* [What you need to do]
Look through the records, and wherever the string "define" turns up, copy out that line.
[Opening Material to process section]
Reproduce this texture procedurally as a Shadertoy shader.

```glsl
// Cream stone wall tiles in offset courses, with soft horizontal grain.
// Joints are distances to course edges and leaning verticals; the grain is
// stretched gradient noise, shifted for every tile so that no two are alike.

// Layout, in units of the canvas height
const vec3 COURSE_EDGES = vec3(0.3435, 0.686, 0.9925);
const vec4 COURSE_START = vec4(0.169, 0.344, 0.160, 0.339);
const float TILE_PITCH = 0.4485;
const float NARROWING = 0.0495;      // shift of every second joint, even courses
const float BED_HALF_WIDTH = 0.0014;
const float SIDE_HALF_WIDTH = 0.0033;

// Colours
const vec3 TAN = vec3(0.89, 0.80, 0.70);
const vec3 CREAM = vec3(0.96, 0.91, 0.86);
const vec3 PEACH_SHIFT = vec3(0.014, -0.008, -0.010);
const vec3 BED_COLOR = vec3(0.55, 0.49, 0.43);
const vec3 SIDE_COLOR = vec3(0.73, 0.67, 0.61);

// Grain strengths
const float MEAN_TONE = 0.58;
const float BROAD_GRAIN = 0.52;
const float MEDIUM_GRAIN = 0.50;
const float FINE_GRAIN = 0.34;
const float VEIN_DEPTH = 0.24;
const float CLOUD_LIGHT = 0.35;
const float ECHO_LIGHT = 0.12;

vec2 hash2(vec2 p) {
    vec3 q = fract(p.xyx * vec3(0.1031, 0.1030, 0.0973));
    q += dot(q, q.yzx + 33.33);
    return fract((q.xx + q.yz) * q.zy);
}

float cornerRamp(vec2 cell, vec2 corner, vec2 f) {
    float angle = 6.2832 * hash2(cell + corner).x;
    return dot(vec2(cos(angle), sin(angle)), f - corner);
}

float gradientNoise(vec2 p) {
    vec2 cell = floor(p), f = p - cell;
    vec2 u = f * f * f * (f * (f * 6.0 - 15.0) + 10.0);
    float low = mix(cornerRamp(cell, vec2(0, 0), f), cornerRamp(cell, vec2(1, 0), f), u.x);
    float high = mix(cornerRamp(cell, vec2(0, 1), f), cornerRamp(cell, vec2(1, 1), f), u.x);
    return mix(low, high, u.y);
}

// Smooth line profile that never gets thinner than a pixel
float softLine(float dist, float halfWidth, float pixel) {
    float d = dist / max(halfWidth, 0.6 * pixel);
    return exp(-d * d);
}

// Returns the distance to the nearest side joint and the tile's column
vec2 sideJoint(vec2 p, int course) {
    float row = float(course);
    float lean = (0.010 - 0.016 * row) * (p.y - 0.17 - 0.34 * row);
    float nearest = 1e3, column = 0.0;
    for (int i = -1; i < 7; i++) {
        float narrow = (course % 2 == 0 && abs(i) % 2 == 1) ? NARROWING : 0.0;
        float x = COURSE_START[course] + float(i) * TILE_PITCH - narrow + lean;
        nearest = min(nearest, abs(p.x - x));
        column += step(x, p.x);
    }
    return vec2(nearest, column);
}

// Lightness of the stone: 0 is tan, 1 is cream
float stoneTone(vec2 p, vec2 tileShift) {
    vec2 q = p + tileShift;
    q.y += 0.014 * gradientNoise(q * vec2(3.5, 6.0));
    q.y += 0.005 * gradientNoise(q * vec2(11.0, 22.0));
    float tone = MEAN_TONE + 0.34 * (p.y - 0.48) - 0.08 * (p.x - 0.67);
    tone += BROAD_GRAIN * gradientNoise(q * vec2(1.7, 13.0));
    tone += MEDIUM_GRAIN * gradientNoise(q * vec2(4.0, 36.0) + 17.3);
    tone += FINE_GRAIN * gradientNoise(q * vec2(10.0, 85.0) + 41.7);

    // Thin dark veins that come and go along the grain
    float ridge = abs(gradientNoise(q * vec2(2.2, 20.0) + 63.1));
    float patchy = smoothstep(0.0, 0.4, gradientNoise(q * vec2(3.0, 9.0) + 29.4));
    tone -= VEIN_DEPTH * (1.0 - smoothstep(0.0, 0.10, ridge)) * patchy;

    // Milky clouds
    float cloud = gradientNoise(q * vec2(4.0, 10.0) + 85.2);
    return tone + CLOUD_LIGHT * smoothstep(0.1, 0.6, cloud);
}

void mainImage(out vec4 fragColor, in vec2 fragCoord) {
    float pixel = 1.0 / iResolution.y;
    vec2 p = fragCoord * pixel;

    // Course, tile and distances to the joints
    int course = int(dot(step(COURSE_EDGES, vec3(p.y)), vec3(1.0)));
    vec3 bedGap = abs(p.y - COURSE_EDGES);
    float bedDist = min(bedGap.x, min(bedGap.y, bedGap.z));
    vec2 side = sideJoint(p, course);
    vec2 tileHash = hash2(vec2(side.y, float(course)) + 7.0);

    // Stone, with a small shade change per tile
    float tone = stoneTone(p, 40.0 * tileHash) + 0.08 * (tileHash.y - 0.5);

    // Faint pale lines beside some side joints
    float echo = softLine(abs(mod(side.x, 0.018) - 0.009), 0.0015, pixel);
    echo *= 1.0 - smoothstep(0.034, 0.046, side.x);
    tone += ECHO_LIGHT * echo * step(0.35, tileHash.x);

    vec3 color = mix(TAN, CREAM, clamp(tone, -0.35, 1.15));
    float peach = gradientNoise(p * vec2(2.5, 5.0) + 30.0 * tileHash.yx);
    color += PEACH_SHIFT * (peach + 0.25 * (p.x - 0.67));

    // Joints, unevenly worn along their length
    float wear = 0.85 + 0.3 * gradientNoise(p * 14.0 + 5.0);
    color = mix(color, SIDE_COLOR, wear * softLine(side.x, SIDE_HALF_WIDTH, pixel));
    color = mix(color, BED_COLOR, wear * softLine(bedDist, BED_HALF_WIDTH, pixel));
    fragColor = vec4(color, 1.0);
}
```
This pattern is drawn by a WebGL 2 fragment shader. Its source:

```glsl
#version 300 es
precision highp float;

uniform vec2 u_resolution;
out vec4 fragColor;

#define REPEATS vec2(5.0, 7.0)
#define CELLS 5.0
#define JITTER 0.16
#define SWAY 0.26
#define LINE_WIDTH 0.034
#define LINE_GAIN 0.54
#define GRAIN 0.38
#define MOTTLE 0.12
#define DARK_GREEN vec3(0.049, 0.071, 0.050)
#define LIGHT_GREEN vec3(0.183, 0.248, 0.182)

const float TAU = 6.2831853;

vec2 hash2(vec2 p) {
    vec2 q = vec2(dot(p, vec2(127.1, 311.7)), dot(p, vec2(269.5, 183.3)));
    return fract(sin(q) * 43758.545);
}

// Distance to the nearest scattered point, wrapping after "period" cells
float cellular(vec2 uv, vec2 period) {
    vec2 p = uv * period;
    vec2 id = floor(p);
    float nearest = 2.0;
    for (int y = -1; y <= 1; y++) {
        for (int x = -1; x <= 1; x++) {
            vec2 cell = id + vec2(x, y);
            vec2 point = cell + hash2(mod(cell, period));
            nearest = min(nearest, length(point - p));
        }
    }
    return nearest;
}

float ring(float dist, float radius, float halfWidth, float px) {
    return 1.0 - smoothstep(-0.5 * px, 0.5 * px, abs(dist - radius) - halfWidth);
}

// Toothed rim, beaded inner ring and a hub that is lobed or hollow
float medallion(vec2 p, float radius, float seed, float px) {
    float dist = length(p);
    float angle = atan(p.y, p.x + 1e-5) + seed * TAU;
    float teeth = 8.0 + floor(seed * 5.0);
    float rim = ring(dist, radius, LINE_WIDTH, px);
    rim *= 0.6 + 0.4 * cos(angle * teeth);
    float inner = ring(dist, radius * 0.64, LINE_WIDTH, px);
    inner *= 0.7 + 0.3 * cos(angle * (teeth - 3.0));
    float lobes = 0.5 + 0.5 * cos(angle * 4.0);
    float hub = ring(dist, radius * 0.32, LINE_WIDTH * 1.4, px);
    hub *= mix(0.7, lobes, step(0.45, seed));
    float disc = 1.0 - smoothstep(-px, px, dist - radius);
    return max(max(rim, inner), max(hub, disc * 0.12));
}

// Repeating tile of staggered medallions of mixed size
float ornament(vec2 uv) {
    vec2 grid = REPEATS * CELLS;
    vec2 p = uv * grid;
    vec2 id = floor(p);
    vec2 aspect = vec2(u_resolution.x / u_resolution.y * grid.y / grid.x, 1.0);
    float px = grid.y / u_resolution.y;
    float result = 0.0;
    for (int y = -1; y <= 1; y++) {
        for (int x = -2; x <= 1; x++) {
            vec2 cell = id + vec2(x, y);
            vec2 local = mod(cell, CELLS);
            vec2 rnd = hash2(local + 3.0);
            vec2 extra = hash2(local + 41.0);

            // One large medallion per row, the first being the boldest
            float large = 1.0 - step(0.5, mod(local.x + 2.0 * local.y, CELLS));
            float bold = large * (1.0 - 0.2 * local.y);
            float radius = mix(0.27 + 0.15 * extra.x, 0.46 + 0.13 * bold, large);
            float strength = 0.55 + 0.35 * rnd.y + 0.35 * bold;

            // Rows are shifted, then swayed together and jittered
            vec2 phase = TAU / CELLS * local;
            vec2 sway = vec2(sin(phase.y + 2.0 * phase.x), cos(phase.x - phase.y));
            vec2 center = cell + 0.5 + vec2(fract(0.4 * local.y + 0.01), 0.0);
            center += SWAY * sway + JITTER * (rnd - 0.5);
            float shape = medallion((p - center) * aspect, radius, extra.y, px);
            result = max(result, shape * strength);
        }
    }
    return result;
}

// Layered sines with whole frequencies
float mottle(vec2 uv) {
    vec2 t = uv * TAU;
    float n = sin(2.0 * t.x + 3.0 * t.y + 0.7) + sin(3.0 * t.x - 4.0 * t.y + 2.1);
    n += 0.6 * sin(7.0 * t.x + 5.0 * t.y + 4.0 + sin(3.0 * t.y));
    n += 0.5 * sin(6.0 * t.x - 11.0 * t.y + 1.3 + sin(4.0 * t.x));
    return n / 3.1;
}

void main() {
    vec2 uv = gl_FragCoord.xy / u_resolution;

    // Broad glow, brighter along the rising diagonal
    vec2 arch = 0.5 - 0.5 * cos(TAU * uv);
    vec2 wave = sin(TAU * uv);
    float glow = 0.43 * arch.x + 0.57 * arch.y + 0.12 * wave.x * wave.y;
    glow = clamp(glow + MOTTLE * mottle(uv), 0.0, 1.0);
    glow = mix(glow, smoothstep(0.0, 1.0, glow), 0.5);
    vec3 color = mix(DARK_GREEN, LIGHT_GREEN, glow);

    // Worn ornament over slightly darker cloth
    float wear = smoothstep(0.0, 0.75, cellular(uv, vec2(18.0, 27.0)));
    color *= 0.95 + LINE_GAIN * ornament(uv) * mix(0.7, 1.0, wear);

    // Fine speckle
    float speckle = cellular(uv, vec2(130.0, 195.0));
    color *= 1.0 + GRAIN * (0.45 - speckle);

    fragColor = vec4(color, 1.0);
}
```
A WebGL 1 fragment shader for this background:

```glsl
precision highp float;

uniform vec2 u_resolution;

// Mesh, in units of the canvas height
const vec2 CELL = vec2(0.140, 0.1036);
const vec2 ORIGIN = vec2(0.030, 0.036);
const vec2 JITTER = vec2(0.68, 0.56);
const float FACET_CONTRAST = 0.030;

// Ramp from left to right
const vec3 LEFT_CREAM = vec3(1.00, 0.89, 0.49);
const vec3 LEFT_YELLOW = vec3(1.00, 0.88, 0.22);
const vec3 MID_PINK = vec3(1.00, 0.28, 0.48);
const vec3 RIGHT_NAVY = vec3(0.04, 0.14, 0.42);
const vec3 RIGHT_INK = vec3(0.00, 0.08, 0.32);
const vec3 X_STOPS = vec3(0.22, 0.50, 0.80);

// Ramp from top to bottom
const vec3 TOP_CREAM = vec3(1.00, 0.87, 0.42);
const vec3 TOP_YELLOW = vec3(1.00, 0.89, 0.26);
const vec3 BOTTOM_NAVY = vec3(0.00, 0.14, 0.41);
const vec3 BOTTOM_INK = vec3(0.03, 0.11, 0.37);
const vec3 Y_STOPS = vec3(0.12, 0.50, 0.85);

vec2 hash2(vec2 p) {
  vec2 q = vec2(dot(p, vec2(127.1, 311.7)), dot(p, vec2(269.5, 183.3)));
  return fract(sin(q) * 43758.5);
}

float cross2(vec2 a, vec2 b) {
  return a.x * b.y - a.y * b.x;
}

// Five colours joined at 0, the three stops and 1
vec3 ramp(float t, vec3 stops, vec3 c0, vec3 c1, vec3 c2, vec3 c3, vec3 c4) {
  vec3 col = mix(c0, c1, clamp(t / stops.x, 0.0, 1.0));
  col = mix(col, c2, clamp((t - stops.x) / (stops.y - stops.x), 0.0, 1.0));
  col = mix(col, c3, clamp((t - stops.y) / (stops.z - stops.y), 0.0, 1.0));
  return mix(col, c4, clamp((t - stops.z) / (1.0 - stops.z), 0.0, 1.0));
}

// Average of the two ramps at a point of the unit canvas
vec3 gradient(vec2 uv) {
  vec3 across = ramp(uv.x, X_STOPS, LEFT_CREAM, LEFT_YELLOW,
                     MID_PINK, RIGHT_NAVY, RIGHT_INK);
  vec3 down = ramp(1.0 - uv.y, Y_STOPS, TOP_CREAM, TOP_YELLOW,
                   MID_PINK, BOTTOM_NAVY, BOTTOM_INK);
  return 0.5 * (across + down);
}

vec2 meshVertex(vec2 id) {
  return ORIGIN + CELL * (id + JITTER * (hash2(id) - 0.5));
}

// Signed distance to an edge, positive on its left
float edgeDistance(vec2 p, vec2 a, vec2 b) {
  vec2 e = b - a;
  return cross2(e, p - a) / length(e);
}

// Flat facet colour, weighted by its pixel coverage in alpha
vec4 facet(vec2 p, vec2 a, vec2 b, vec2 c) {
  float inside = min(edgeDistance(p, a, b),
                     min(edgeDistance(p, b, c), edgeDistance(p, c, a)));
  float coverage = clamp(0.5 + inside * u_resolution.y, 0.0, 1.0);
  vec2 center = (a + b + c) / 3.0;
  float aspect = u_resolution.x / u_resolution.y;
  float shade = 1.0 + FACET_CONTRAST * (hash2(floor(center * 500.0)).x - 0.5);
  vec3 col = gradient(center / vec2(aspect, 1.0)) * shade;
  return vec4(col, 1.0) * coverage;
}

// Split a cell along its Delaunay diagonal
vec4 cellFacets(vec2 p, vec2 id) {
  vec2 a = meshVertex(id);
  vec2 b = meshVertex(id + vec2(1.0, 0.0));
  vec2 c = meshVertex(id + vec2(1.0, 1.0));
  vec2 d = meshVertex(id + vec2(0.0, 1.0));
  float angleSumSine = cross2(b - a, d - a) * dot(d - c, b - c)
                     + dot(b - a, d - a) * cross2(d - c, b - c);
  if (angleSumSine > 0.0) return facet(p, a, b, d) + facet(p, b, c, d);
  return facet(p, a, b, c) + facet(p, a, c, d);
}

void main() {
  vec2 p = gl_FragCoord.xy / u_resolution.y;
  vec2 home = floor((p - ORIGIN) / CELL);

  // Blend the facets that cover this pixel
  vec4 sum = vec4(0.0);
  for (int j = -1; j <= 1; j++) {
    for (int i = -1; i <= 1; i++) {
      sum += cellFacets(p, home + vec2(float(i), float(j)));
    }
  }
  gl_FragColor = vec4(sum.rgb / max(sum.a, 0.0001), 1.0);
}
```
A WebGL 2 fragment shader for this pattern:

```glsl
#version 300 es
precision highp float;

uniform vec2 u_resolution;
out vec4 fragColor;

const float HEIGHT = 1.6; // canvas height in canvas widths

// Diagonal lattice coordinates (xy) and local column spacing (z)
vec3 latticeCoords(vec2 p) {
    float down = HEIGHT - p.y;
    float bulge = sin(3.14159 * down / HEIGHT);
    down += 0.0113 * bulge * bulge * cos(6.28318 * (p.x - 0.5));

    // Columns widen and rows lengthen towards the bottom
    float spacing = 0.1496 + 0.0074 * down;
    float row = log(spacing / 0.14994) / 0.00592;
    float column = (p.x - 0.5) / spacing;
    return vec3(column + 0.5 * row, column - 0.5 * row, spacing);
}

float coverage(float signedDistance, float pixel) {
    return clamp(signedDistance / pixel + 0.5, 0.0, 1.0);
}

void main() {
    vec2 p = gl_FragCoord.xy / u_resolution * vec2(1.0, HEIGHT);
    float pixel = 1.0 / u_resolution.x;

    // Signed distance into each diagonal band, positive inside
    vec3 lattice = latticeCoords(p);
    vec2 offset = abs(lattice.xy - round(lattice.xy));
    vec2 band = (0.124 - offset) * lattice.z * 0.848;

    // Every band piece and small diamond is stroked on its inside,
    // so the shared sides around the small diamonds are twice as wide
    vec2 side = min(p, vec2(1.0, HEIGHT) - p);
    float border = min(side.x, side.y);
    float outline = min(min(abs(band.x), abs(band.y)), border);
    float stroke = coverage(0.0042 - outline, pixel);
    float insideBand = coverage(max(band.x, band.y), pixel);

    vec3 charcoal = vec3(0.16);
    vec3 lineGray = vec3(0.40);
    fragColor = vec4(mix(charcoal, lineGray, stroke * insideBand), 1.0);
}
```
[Closing Material to process section]
* [Task output]
#define REPEATS vec2(5.0, 7.0)
#define CELLS 5.0
#define JITTER 0.16
#define SWAY 0.26
#define LINE_WIDTH 0.034
#define LINE_GAIN 0.54
#define GRAIN 0.38
#define MOTTLE 0.12
#define DARK_GREEN vec3(0.049, 0.071, 0.050)
#define LIGHT_GREEN vec3(0.183, 0.248, 0.182)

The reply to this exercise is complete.